Spiders are a fact of life. Whether you own a home, live in an apartment, or even camp in a tent out in the woods, there’s a good chance you have come across one of these eight-legged crawlers at some point. There are literally thousands of different species of spider in the world, and thousands of those thousands are found here in the great state of Arkansas. However, not all spiders are created equal and not all spiders are all that common. In fact, there are a select few that you might encounter more often than any other type of spider.
Here are five of the most common species of spider found in Arkansas and some tips for keeping them outside of your home where they belong.
Common House Spider
While spider names aren’t always honest, the common house spider is probably the most aptly named spider on this list. Found in every single US state and frequently making their home near human habitations, the common house spider is a frequent intruder. They are often found in basements, attics, crawlspaces, and even in the eaves under homes, where they spin webs to catch flies, mosquitos, and other food sources.
Common house spiders do offer a venomous bite, but their venom isn’t potent or dangerous for humans. At worst, it typically feels somewhat like a bee sting in its sharp nature. Typically, a bite has no real long-term impact, and will typically itch for a few days or so at the most. Keeping these spiders away is a challenge, but they are typically stopped with a bug barrier and keeping spider-attracting features like heavy brush and woodpiles away from the area immediately around your home.
Southern Black Widow
The black widow is commonly known as one of the most venomous and dangerous species of spider in North America, and this isn’t undeserved or untrue. Famous for their characteristic black bodies with a distinct red hourglass marking on the underside of their abdomen, black widows are incredibly common in Arkansas and can be found around houses almost everywhere in the state. Black widows do possess a particularly dangerous venom, although it is exclusive to just full-grown adult females. Juveniles and males typically don’t have enough potency to cause any real harm.
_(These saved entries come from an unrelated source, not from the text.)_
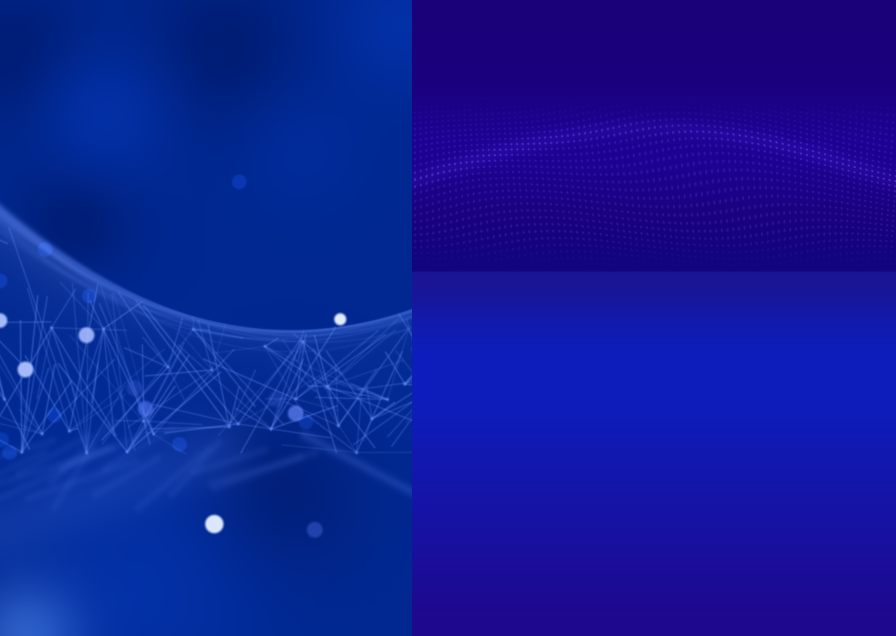
This background is drawn by a WebGL 2 fragment shader. Its source:

```glsl
#version 300 es
precision highp float;
// Three blue panels: a glowing line mesh with soft discs on the left, a violet
// sheet of dotted waves at upper right, and a smooth gradient at lower right.
// Mesh lines join hashed nodes hung below a curve; dots are a warped fract grid.
uniform vec2 u_resolution;
out vec4 outColor;

const float SPLIT_X = 0.648;      // all lengths are in canvas heights
const float SPLIT_Y = 0.573;
const float MESH_FLOOR = 0.285;
const int HUBS = 30;
const int SPOKES = 6;
const int SOFT_STRANDS = 16;
const float DOT_PITCH = 0.0092;
const vec3 NAVY = vec3(0.0, 0.155, 0.565);
const vec3 DEEP_NAVY = vec3(0.0, 0.10, 0.43);
const vec3 ROYAL = vec3(0.01, 0.195, 0.67);
const vec3 LINE_BLUE = vec3(0.36, 0.52, 0.95);
const vec3 DISC_WHITE = vec3(0.88, 0.92, 1.0);
const vec3 VIOLET = vec3(0.10, 0.0, 0.475);
const vec3 VIOLET_LIT = vec3(0.115, 0.005, 0.575);
const vec3 DOT_VIOLET = vec3(0.34, 0.22, 0.80);

// Prominent discs: centre, radius, strength
const int DISCS = 10;
const vec4 DISC[DISCS] = vec4[DISCS](
  vec4(0.535, 0.498, 0.009, 0.98), vec4(0.136, 0.473, 0.012, 0.72),
  vec4(0.040, 0.419, 0.012, 0.75), vec4(0.000, 0.496, 0.011, 0.75),
  vec4(0.229, 0.357, 0.012, 0.42), vec4(0.465, 0.350, 0.012, 0.52),
  vec4(0.337, 0.176, 0.014, 0.93), vec4(0.495, 0.167, 0.012, 0.27),
  vec4(0.211, 0.390, 0.012, 0.16), vec4(0.434, 0.372, 0.012, 0.14));

float hash(float n) { return fract(sin(n * 12.9898) * 43758.5453); }

float blob(vec2 p, vec2 centre, float radius) {
  vec2 d = (p - centre) / radius;
  return exp(-dot(d, d));
}

float segmentDistance(vec2 p, vec2 a, vec2 b) {
  vec2 ab = b - a;
  return length(p - a - ab * clamp(dot(p - a, ab) / dot(ab, ab), 0.0, 1.0));
}

float rim(float x) { return 0.480 + 0.92 * (x - 0.458) * (x - 0.458); }

// Point on the hanging sheet: depth 0 is the rim, 1 the floor
vec2 sheet(float x, float depth) { return vec2(x, mix(rim(x), MESH_FLOOR, depth)); }

vec3 meshPanel(vec2 p, float px) {
  // Blurred backdrop
  float dark = blob(p, vec2(0.03, 0.91), 0.12) + blob(p, vec2(0.35, 0.92), 0.13)
             + blob(p, vec2(0.12, 0.66), 0.09) + blob(p, vec2(0.43, 0.22), 0.13);
  float lit = blob(p, vec2(0.165, 0.82), 0.11) + blob(p, vec2(0.63, 0.96), 0.10)
            + blob(p, vec2(0.22, 0.07), 0.20) + 0.5 * blob(p, vec2(0.47, 0.77), 0.10);
  vec3 color = mix(NAVY, DEEP_NAVY, min(dark, 1.0) * 0.85);
  color = mix(color, ROYAL, min(lit, 1.0) * 0.8);
  color += vec3(0.17, 0.20, 0.18) * blob(p, vec2(0.04, 0.0), 0.085);

  // Veil and strands along the rim, softer towards the left
  float left = 1.0 - smoothstep(0.0, 0.32, p.x);
  float below = (rim(p.x) - p.y) / sqrt(1.0 + pow(1.84 * (p.x - 0.458), 2.0));
  float edge = smoothstep(-0.002 - 0.012 * left, 0.002 + 0.008 * left, below);
  float glow = edge * (0.42 * exp(-max(below, 0.0) / (0.010 + 0.022 * left))
                     + 0.07 * exp(-max(below, 0.0) / 0.12));
  for (int i = 0; i < 7; i++) {
    float k = float(i);
    float offset = 0.0025 * k * (0.4 + 1.8 * abs(sin(p.x * 4.0 + k)));
    float width = 0.0012 + 0.003 * left + 0.4 * px;
    glow += 0.22 * exp(-pow((below - offset) / width, 2.0)) / (1.0 + 0.3 * k);
  }

  // Fans of fine lines spreading from shared hubs
  for (int h = 0; h < HUBS; h++) {
    float id = float(h) + 1.0;
    float hubX = (id - 0.5 + 0.8 * (hash(id) - 0.5)) / float(HUBS) * 0.80 - 0.06;
    float hubDepth = hash(id + 41.3);
    vec2 hub = sheet(hubX, hubDepth);
    for (int s = 0; s < SPOKES; s++) {
      float key = id * 7.13 + float(s) * 3.71;
      float endX = hubX + 0.30 * (hash(key) - 0.5);
      float endDepth = pow(hash(key + 9.2), 1.3);
      float d = segmentDistance(p, hub, sheet(endX, endDepth));
      float strength = 0.10 + 0.26 * hash(key + 5.5);
      glow += strength * exp(-pow(d / (0.0008 + 0.5 * px), 2.0));
    }
    glow += 0.5 * blob(p, hub, 0.0028);
  }

  // Out-of-focus strands trailing beneath the sheet
  for (int i = 0; i < SOFT_STRANDS; i++) {
    float k = float(i) + 70.0;
    vec2 a = vec2(0.52 * hash(k), 0.27 + 0.07 * hash(k + 3.0));
    vec2 b = a - vec2(0.05 + 0.17 * hash(k + 6.0), 0.03 + 0.08 * hash(k + 8.0));
    glow += 0.09 * exp(-pow(segmentDistance(p, a, b) / 0.007, 2.0));
  }
  float rightStrand = segmentDistance(p, vec2(0.48, 0.315), vec2(0.67, 0.215));
  glow += 0.20 * exp(-pow(rightStrand / 0.008, 2.0));
  glow += 0.13 * exp(-pow(segmentDistance(p, vec2(0.0, 0.17), vec2(0.34, 0.29)) / 0.05, 2.0));
  color = mix(color, LINE_BLUE, 1.0 - exp(-1.15 * glow));

  // Faint scattered discs, then the prominent ones
  for (int i = 0; i < 9; i++) {
    float k = float(i) + 20.0;
    vec2 c = vec2(SPLIT_X * hash(k), 0.27 + 0.47 * hash(k + 30.0));
    color += vec3(0.03, 0.06, 0.12) * smoothstep(0.014, 0.009, length(p - c));
  }
  for (int i = 0; i < DISCS; i++) {
    vec4 disc = DISC[i];
    float cover = smoothstep(disc.z + 0.002 + px, disc.z - 0.003, length(p - disc.xy));
    vec3 tint = mix(vec3(0.36, 0.50, 1.0), DISC_WHITE, smoothstep(0.4, 1.0, disc.w));
    color = mix(color, tint, cover * min(1.0, disc.w * 1.25));
  }
  return color;
}

vec3 dotPanel(vec2 p, float px) {
  float band = exp(-pow((p.y - 0.765) / 0.085, 2.0));
  vec3 color = mix(VIOLET, VIOLET_LIT, band);
  color = mix(color, vec3(0.06, 0.02, 0.50), smoothstep(0.69, SPLIT_Y, p.y) * 0.8);
  // Rows bent by two slow waves
  float x = p.x - SPLIT_X;
  float crest = 0.715 + 0.085 * sin(x * 4.14);
  float bend = 0.045 * sin(x * 4.14) * smoothstep(0.58, 0.80, p.y) + 0.010 * sin(x * 13.0 + p.y * 18.0);
  vec2 grid = vec2(x + 0.10 * (p.y - 0.7) * sin(x * 5.0), p.y - bend) / DOT_PITCH;
  vec2 cell = (fract(grid) - 0.5) * DOT_PITCH;
  float dots = smoothstep(0.0015 + px, 0.0005, length(cell));
  float fade = smoothstep(SPLIT_Y, 0.64, p.y) * (1.0 - smoothstep(0.77, 0.86, p.y));
  float ridge = exp(-pow((p.y - crest) / 0.014, 2.0));
  color += (DOT_VIOLET - color) * dots * fade * (0.30 + 0.35 * ridge);
  return color + vec3(0.03, 0.025, 0.05) * ridge * fade;
}

vec3 gradientPanel(float y) {
  vec3 color = mix(vec3(0.12, 0.03, 0.55), vec3(0.075, 0.085, 0.67), smoothstep(-0.02, 0.28, y));
  color = mix(color, vec3(0.05, 0.115, 0.735), smoothstep(0.22, 0.40, y));
  return mix(color, vec3(0.10, 0.08, 0.58), smoothstep(0.43, SPLIT_Y, y));
}

void main() {
  vec2 p = gl_FragCoord.xy / u_resolution.y;
  float px = 1.0 / u_resolution.y;
  vec3 color;
  if (p.x < SPLIT_X) color = meshPanel(p, px);
  else color = mix(gradientPanel(p.y), dotPanel(p, px), smoothstep(-px, px, p.y - SPLIT_Y));
  outColor = vec4(color, 1.0);
}
```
With that being said, the Southern Black Widow’s venom does have the ability to cause some serious health problems, and may even be fatal for young children, seniors, and those with major health issues. It’s important to make your way to a hospital immediately if you have suffered a black widow bite.
Cellar spiders are also known as a “daddy long-legs” and are frequently mistaken for other types of insects you might find in your house. There is an easy way to tell them apart: a cellar spider does not fly (those with wings that look like giant mosquitos are actually crane flies), and they have a multi-sectioned body (insects with a single-piece body and no wings are called Harvestmen).
There is a popular myth that a cellar spider is actually one of the most venomous and deadly spiders on the planet, and that makes them particularly scary to find around your home. While they do have long fangs that can penetrate skin, their venom is borderline harmless to humans. Aside from an itchy welt at the bite spot, you won’t feel any other effects. However, we can understand if you don’t want these guys (or their impostor look-alikes) hanging around in your basement or attic.
The brown recluse is another one of those spiders whose power is well-known and not overstated. These spiders possess a nasty bite that could be deadly to those who are vulnerable, and that can cause severe skin damage to those who are healthy. They are generally small (roughly around the size of a quarter when you include their legs) and their brown color often makes them well-camouflaged in just about any environment. However, their easily identifiable feature is a dark-brown pattern on their abdomen that looks somewhat like a violin. This is what gives them their nickname the “fiddleback” spider.
However, contrary to popular belief, brown recluse spiders are not aggressive. In fact, they almost exclusively bite out of self-defense, and many of their self-defense bites are “dry bites” where they don’t actually inject any venom at all. With that being said, however, a bite could cause a serious wound to your skin that requires medical attention.
Deadly Ground Crab Spider
Remember how we said that a spider’s name isn’t always completely honest? Well, this is a prime example. The deadly ground crab spider may be deadly, but only if you’re a fly, mosquito, or some other form of small insect found in soil. To humans and pets, they’re pretty much completely harmless, as their small fangs probably aren’t even large enough to pierce through our skin except in the thinnest of areas.
The deadly ground crab spider gets its name from its crab-like appearance, where the first and second pair of legs are significantly larger than the third and fourth pair. Contrary to what you might believe, these spiders are actually remarkably fast, which makes them prolific hunters in their own right. However, you’d be forgiven for never actually seeing one of these spiders in action—females only get to a little under half an inch in length at most, and males generally get to only about half of that size. Odds are, unless one finds its way into your home, your eyes might never catch one.